▶ **Try it**
Read through the material below and copy each line in which the word "middle" occurs.
- - - - -
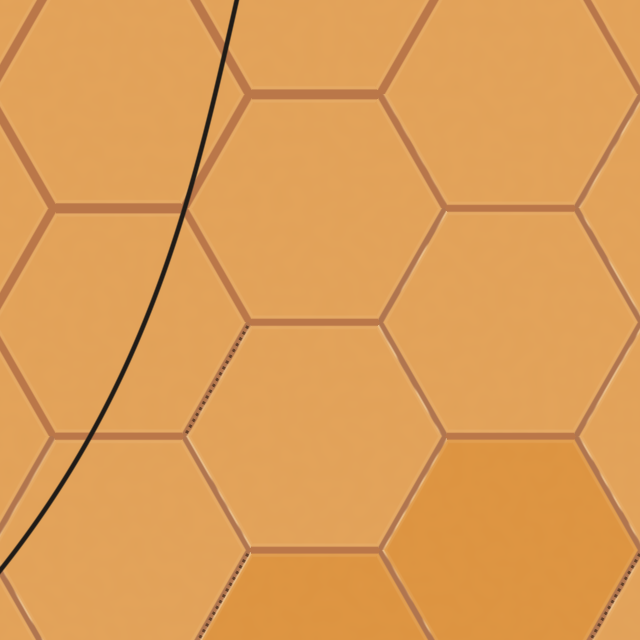
Reproduce this pattern procedurally as a three.js fragment shader.

```glsl
// Honeycomb of large flat-topped amber cells with brown walls, crossed by a thin dark curve.
// The two nearest cell centres give each wall's position and direction; walls thin out and
// gain pale, broken fringes towards the lower right, with gradient noise varying the wear.
varying vec2 vUv;

const float PI = 3.14159265;
const float PITCH = 0.3561;                  // height of one cell
const float STRETCH = 1.007;                 // slight horizontal squeeze of the grid
const float SOFT = 0.0016;                   // edge softness
const vec2 ORIGIN = vec2(0.4915, 0.6745);    // centre of cell (0, 0)

const vec3 HONEY = vec3(0.887, 0.637, 0.352);
const vec3 AMBER = vec3(0.868, 0.583, 0.258);
const vec3 WALL = vec3(0.730, 0.465, 0.285);
const vec3 WORN_WALL = vec3(0.690, 0.460, 0.310);
const vec3 PALE = vec3(0.945, 0.800, 0.600);
const vec3 STITCH = vec3(0.300, 0.190, 0.120);
const vec3 INK = vec3(0.120, 0.105, 0.090);

vec2 gradientAt(vec2 cell) {
  float h = fract(sin(dot(cell, vec2(127.1, 311.7))) * 43758.5);
  return vec2(cos(2.0 * PI * h), sin(2.0 * PI * h));
}

float gradientNoise(vec2 p) {
  vec2 i = floor(p), f = fract(p);
  vec2 u = f * f * f * (f * (f * 6.0 - 15.0) + 10.0);
  float a = dot(gradientAt(i), f);
  float b = dot(gradientAt(i + vec2(1.0, 0.0)), f - vec2(1.0, 0.0));
  float c = dot(gradientAt(i + vec2(0.0, 1.0)), f - vec2(0.0, 1.0));
  float d = dot(gradientAt(i + vec2(1.0, 1.0)), f - vec2(1.0, 1.0));
  return mix(mix(a, b, u.x), mix(c, d, u.x), u.y);
}

// Coverage of a soft stroke at a distance from its centre line.
float stroke(float dist, float halfWidth) {
  return 1.0 - smoothstep(halfWidth - SOFT, halfWidth + SOFT, abs(dist));
}

vec2 cellCentre(vec2 id) {
  return PITCH * vec2(id.x * 0.8660254, id.y + 0.5 * mod(id.x, 2.0));
}

// Finds the nearest cell's id and the centres of the two nearest cells.
void nearestCells(vec2 p, out vec2 id, out vec2 first, out vec2 second) {
  float column = floor(p.x / (PITCH * 0.8660254) + 0.5);
  float best = 1e3, next = 1e3;
  for (int i = -1; i <= 1; i++) {
    float x = column + float(i);
    float row = floor(p.y / PITCH - 0.5 * mod(x, 2.0) + 0.5);
    for (int j = -1; j <= 1; j++) {
      vec2 candidate = vec2(x, row + float(j));
      vec2 centre = cellCentre(candidate);
      float d = dot(p - centre, p - centre);
      if (d < best) {
        next = best; second = first;
        best = d; first = centre; id = candidate;
      } else if (d < next) {
        next = d; second = centre;
      }
    }
  }
}

// Two neighbouring cells near the bottom are darker.
vec3 cellColour(vec2 id) {
  float filled = step(abs(id.y + 2.0), 0.1) * step(abs(id.x - 0.5), 0.6);
  return mix(HONEY, AMBER, filled);
}

vec3 drawWall(vec3 colour, vec2 p, vec2 first, vec2 second) {
  vec2 middle = 0.5 * (first + second);
  vec2 normal = normalize(second - first);
  normal *= normal.x < -0.1 ? -1.0 : 1.0;
  float across = dot(p - middle, normal);
  float along = dot(p - middle, vec2(-normal.y, normal.x));

  // Age grows from upper left to lower right; only slanted walls fray.
  vec2 place = middle + ORIGIN;
  float slanted = step(0.1, abs(normal.x));
  float age = 0.4 * place.x + 0.6 * (1.0 - place.y);
  float wear = slanted * smoothstep(0.33, 0.55, age + 0.12 * gradientNoise(place * 9.0));
  float halfWidth = mix(0.0082, 0.0054, smoothstep(0.2, 0.55, age)) * mix(1.0, 0.84, slanted);
  float side = gradientNoise(place * 7.0) + 0.2 < 0.0 ? -1.0 : 1.0;

  // Faint halo, wall, then a thin broken fringe on one side.
  float breaks = smoothstep(-0.3, 0.25, gradientNoise(vec2(along * 32.0, place.x * 20.0 + place.y * 13.0)));
  colour = mix(colour, PALE, 0.16 * stroke(across, halfWidth + 0.005));
  colour = mix(colour, mix(WALL, WORN_WALL, wear), stroke(across, halfWidth));
  colour = mix(colour, PALE, 0.8 * wear * breaks * stroke(across - side * halfWidth, 0.0014));

  // Some low, rising walls carry a row of dark stitches.
  float alternate = 1.0 - mod(floor((place.x - 0.185) / 0.306), 2.0);
  float stitched = slanted * step(normal.y, -0.1) * alternate * step(place.y + 0.2 * place.x, 0.5);
  float dots = smoothstep(-0.2, 0.6, cos(2.0 * PI * along / 0.0105));
  return mix(colour, STITCH, 0.8 * stitched * dots * stroke(across - 0.001, 0.0022));
}

// Signed distance to a curve sweeping down and left from the top edge.
float sweepDistance(vec2 uv) {
  float t = 1.0 - uv.y;
  float x = 0.37 - 0.225 * t - 0.239 * t * t * t;
  float slope = 0.225 + 0.717 * t * t;
  return (uv.x - x) / sqrt(1.0 + slope * slope);
}

void main() {
  vec2 p = (vUv - ORIGIN) * vec2(STRETCH, 1.0);
  vec2 id = vec2(0.0), first = vec2(0.0), second = vec2(0.0);
  nearestCells(p, id, first, second);
  vec3 colour = cellColour(id) + 0.006 * gradientNoise(vUv * 40.0);
  colour = drawWall(colour, p, first, second);
  colour = mix(colour, INK, stroke(sweepDistance(vUv), 0.0036));
  gl_FragColor = vec4(colour, 1.0);
}
```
- - - - -
▶ **Result**
  vec2 middle = 0.5 * (first + second);
  float across = dot(p - middle, normal);
  float along = dot(p - middle, vec2(-normal.y, normal.x));
  vec2 place = middle + ORIGIN;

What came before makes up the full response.